* INSTRUCTIONS TO FOLLOW: Check every line of the entries for "negative", and copy the lines that hold it.

* GIVEN RECORDS:
----------

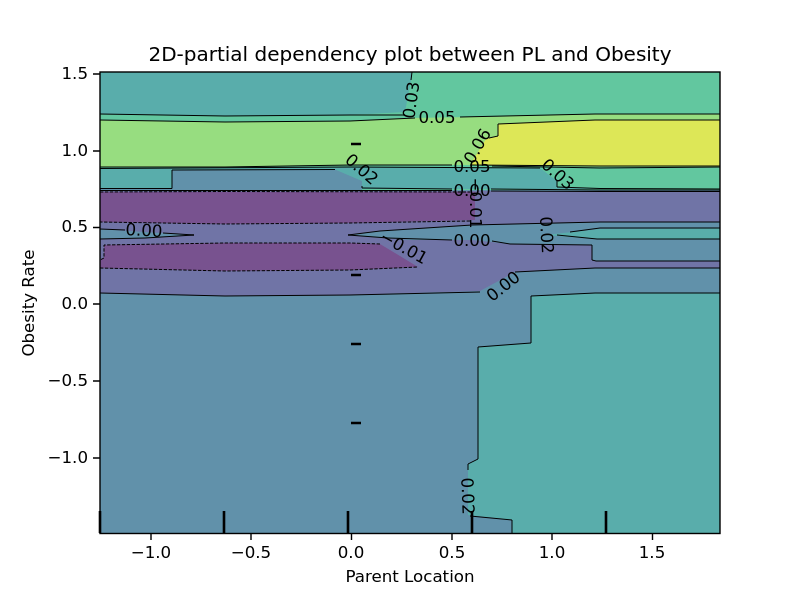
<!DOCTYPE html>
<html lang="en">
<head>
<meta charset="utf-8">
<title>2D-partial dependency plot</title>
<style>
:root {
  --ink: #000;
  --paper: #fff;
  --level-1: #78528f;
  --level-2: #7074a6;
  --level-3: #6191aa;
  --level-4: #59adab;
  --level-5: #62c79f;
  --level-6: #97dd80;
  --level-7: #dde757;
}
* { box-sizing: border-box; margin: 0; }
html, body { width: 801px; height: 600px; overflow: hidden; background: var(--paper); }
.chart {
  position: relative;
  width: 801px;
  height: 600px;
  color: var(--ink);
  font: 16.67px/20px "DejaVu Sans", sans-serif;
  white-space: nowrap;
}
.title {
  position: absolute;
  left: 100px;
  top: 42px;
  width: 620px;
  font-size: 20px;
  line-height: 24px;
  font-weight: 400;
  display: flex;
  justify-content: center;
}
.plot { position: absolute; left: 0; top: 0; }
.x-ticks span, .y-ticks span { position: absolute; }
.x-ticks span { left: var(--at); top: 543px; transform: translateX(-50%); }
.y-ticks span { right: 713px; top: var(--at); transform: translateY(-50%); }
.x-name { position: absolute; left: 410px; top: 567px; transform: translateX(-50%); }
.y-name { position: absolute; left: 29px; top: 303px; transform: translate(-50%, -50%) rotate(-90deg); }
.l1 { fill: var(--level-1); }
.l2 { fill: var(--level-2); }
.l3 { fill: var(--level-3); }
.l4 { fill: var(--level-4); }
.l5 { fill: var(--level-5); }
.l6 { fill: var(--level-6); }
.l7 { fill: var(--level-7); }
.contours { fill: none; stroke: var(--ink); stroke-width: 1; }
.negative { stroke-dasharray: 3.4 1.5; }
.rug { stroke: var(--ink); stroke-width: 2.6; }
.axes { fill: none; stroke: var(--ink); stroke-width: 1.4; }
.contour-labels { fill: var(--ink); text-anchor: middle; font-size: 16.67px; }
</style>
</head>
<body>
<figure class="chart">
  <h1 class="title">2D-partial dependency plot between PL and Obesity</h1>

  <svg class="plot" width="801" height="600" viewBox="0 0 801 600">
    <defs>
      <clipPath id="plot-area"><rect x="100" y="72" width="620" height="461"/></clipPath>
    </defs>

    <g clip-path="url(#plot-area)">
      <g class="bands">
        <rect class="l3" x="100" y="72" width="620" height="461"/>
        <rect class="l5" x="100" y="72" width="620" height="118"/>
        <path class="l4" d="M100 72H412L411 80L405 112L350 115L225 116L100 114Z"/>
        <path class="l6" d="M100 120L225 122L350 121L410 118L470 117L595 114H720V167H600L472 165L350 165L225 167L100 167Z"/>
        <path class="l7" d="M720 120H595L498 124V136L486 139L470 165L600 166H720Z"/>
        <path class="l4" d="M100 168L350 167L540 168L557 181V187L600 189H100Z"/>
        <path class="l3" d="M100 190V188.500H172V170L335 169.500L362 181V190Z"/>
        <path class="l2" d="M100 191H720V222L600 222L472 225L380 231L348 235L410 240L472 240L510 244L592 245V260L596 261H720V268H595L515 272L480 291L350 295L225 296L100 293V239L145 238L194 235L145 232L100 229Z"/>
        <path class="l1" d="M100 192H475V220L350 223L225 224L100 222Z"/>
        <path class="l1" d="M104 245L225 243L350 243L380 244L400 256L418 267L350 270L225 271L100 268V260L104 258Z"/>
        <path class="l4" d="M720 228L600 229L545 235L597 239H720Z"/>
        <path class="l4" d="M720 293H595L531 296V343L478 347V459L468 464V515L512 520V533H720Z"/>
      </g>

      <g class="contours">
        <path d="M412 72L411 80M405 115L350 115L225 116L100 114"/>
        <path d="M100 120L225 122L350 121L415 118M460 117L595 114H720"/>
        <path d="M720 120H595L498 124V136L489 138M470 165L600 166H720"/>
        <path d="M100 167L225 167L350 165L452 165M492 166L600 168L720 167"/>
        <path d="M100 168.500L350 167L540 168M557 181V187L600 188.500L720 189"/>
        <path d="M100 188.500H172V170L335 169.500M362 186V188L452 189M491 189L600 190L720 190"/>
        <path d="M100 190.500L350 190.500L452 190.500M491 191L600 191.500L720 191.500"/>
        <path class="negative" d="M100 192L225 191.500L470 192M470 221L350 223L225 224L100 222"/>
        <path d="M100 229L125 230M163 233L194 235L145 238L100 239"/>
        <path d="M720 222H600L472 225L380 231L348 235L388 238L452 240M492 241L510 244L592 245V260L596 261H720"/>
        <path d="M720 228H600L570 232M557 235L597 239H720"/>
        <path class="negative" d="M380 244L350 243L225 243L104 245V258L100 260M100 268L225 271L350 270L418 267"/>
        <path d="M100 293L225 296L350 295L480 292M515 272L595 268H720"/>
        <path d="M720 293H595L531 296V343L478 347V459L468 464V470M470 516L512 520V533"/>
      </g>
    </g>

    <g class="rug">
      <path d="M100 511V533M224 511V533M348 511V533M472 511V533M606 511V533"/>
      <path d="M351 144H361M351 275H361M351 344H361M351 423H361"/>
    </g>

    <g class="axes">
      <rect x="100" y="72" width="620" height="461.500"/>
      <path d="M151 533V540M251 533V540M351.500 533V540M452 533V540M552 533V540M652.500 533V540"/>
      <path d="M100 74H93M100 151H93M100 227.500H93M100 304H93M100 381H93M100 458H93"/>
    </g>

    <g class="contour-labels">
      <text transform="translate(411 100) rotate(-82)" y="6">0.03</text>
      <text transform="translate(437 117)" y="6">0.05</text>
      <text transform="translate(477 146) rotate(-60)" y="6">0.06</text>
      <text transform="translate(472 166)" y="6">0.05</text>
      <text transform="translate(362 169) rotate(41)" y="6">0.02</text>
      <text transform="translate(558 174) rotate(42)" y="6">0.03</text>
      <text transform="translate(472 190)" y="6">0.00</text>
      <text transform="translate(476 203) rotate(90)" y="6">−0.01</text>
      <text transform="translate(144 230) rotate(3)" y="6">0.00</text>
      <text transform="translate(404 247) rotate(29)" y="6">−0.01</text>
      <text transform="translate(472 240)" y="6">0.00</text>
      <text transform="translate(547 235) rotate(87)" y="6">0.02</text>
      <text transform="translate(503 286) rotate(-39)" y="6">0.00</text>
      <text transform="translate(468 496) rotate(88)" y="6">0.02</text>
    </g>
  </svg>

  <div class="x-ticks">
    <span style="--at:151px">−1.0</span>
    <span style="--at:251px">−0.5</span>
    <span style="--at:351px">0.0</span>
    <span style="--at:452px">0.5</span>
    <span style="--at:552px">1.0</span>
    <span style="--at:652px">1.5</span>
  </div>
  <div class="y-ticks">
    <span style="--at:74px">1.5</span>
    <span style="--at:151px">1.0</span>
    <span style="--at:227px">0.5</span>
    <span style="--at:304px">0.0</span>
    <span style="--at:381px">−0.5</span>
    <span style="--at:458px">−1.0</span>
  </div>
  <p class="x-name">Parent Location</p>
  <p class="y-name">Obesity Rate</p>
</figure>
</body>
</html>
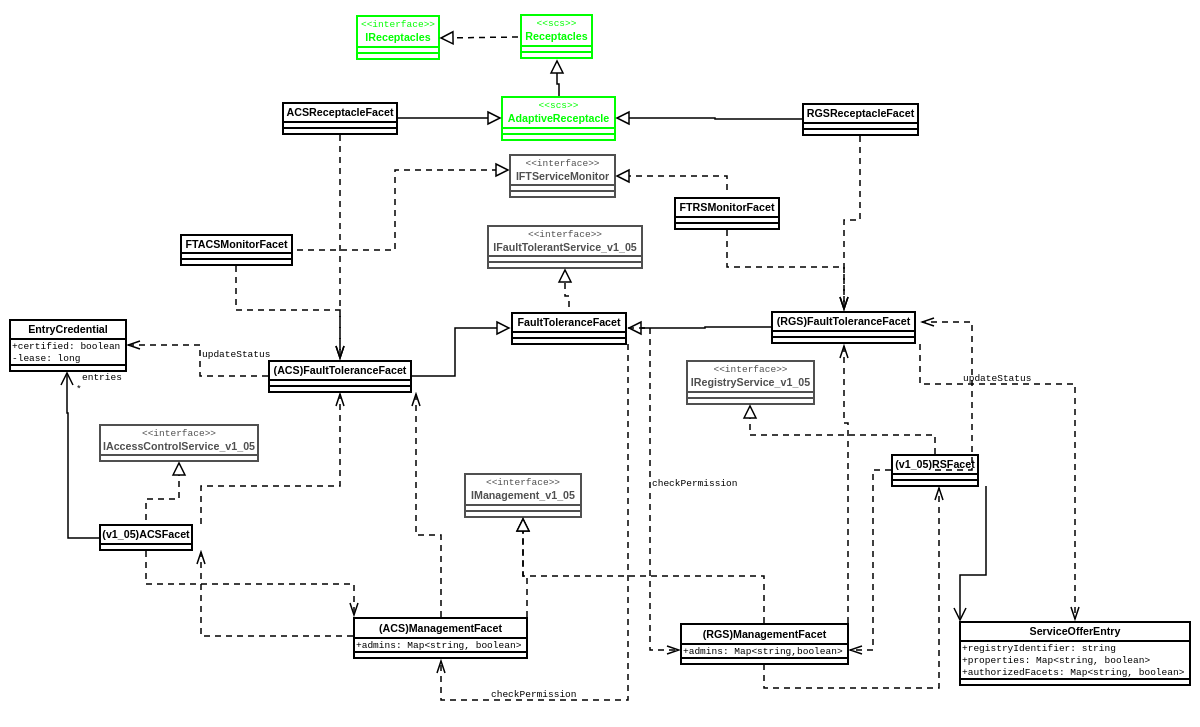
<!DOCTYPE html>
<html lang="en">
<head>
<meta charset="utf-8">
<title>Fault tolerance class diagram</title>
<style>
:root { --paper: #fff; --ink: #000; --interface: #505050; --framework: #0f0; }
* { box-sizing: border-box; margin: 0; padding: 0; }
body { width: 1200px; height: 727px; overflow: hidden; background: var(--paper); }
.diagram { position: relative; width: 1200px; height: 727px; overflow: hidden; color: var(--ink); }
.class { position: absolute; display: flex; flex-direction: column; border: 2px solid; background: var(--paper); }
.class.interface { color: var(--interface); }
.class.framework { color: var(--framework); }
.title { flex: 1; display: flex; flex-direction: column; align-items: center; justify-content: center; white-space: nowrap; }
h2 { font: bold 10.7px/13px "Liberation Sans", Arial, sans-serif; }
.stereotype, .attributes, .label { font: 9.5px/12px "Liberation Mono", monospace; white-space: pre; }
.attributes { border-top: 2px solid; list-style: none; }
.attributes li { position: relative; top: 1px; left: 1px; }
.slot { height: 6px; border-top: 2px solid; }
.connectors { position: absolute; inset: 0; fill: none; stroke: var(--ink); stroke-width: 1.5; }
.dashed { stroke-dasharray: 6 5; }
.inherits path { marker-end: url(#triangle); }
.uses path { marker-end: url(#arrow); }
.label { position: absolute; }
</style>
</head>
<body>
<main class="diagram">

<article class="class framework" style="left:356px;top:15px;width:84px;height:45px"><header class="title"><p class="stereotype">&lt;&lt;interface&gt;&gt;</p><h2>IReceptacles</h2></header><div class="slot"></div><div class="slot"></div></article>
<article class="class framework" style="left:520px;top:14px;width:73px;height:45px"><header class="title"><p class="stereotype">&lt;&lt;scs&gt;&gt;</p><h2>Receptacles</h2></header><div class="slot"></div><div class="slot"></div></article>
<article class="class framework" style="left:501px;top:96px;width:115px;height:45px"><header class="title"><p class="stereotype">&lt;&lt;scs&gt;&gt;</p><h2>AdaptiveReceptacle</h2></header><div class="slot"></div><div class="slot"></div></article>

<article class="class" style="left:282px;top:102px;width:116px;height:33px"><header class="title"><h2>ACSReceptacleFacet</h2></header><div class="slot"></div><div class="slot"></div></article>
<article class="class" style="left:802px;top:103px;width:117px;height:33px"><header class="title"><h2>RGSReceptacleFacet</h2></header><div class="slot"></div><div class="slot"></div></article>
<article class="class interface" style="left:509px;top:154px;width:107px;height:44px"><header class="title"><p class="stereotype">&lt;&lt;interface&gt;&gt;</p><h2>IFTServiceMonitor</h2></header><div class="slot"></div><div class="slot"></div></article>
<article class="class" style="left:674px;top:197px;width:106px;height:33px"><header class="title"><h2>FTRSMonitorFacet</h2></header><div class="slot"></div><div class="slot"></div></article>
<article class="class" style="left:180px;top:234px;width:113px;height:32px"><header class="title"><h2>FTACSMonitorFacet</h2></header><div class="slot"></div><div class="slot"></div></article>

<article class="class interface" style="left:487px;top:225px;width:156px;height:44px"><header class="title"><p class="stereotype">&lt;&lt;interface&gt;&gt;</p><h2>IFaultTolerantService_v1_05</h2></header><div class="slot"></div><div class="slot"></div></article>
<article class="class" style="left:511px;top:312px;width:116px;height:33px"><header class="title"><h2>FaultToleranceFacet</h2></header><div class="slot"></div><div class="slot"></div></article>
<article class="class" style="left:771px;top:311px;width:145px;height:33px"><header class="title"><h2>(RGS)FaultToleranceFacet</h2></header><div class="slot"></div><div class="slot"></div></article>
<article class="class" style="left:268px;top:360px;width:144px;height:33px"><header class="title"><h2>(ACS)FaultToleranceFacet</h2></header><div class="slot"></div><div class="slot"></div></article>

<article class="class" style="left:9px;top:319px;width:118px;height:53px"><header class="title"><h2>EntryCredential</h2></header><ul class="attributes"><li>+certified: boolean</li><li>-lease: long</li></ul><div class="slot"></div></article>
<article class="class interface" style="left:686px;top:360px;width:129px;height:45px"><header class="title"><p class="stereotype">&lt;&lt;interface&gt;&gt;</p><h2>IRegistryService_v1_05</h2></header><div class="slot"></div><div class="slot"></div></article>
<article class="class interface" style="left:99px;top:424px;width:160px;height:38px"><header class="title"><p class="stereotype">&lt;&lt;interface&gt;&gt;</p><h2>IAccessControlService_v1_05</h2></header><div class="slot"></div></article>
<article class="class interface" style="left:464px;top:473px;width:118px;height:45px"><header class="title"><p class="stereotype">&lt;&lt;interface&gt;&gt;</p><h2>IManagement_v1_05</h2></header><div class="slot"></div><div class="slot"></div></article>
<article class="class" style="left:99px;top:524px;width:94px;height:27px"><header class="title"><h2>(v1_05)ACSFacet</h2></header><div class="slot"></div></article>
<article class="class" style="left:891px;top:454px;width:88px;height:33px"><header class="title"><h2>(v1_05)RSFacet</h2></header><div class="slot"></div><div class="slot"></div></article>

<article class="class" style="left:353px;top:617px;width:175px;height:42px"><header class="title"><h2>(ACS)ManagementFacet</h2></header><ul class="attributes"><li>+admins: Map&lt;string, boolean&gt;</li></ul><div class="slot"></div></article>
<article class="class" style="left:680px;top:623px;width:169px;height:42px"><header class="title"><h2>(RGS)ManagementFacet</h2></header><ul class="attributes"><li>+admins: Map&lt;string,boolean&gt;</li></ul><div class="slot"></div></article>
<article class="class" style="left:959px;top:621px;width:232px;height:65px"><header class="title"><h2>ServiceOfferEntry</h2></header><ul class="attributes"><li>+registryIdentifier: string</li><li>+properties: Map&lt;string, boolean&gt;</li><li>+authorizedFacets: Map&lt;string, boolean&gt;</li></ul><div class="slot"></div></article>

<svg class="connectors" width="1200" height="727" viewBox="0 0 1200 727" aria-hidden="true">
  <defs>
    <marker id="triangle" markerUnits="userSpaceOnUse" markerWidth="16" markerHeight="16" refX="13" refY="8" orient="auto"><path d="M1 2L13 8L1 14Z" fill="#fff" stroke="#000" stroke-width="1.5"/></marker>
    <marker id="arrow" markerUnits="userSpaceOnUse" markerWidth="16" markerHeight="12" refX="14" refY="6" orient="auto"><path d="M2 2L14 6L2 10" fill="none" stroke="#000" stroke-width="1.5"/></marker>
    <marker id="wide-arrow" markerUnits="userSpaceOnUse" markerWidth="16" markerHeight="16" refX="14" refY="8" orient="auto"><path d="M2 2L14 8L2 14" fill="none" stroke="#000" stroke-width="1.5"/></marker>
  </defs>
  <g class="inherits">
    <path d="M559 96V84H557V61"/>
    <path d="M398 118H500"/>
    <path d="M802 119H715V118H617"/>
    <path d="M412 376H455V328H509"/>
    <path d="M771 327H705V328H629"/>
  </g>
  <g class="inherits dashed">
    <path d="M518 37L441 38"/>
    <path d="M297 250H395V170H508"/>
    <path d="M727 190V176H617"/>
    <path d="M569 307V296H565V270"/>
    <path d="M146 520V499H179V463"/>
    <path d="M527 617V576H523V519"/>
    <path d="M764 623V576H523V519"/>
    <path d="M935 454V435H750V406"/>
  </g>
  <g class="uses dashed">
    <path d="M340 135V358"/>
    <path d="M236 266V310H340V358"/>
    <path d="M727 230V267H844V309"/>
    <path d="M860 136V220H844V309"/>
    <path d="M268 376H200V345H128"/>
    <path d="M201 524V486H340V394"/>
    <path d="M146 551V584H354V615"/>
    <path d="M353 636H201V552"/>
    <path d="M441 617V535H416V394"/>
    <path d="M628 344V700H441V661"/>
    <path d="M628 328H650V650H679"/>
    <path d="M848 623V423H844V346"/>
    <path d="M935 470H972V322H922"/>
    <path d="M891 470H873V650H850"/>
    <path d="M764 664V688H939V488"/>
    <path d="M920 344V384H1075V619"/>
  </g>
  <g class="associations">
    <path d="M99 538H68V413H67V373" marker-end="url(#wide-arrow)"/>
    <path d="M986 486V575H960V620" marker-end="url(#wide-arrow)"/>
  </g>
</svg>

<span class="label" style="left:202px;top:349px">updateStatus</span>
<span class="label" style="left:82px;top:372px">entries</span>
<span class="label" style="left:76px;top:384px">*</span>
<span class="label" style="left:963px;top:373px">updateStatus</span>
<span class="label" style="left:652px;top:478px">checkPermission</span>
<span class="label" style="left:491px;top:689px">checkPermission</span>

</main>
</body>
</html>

----------

* RESPONSE TO THE TASK:
.negative { stroke-dasharray: 3.4 1.5; }
        <path class="negative" d="M100 192L225 191.500L470 192M470 221L350 223L225 224L100 222"/>
        <path class="negative" d="M380 244L350 243L225 243L104 245V258L100 260M100 268L225 271L350 270L418 267"/>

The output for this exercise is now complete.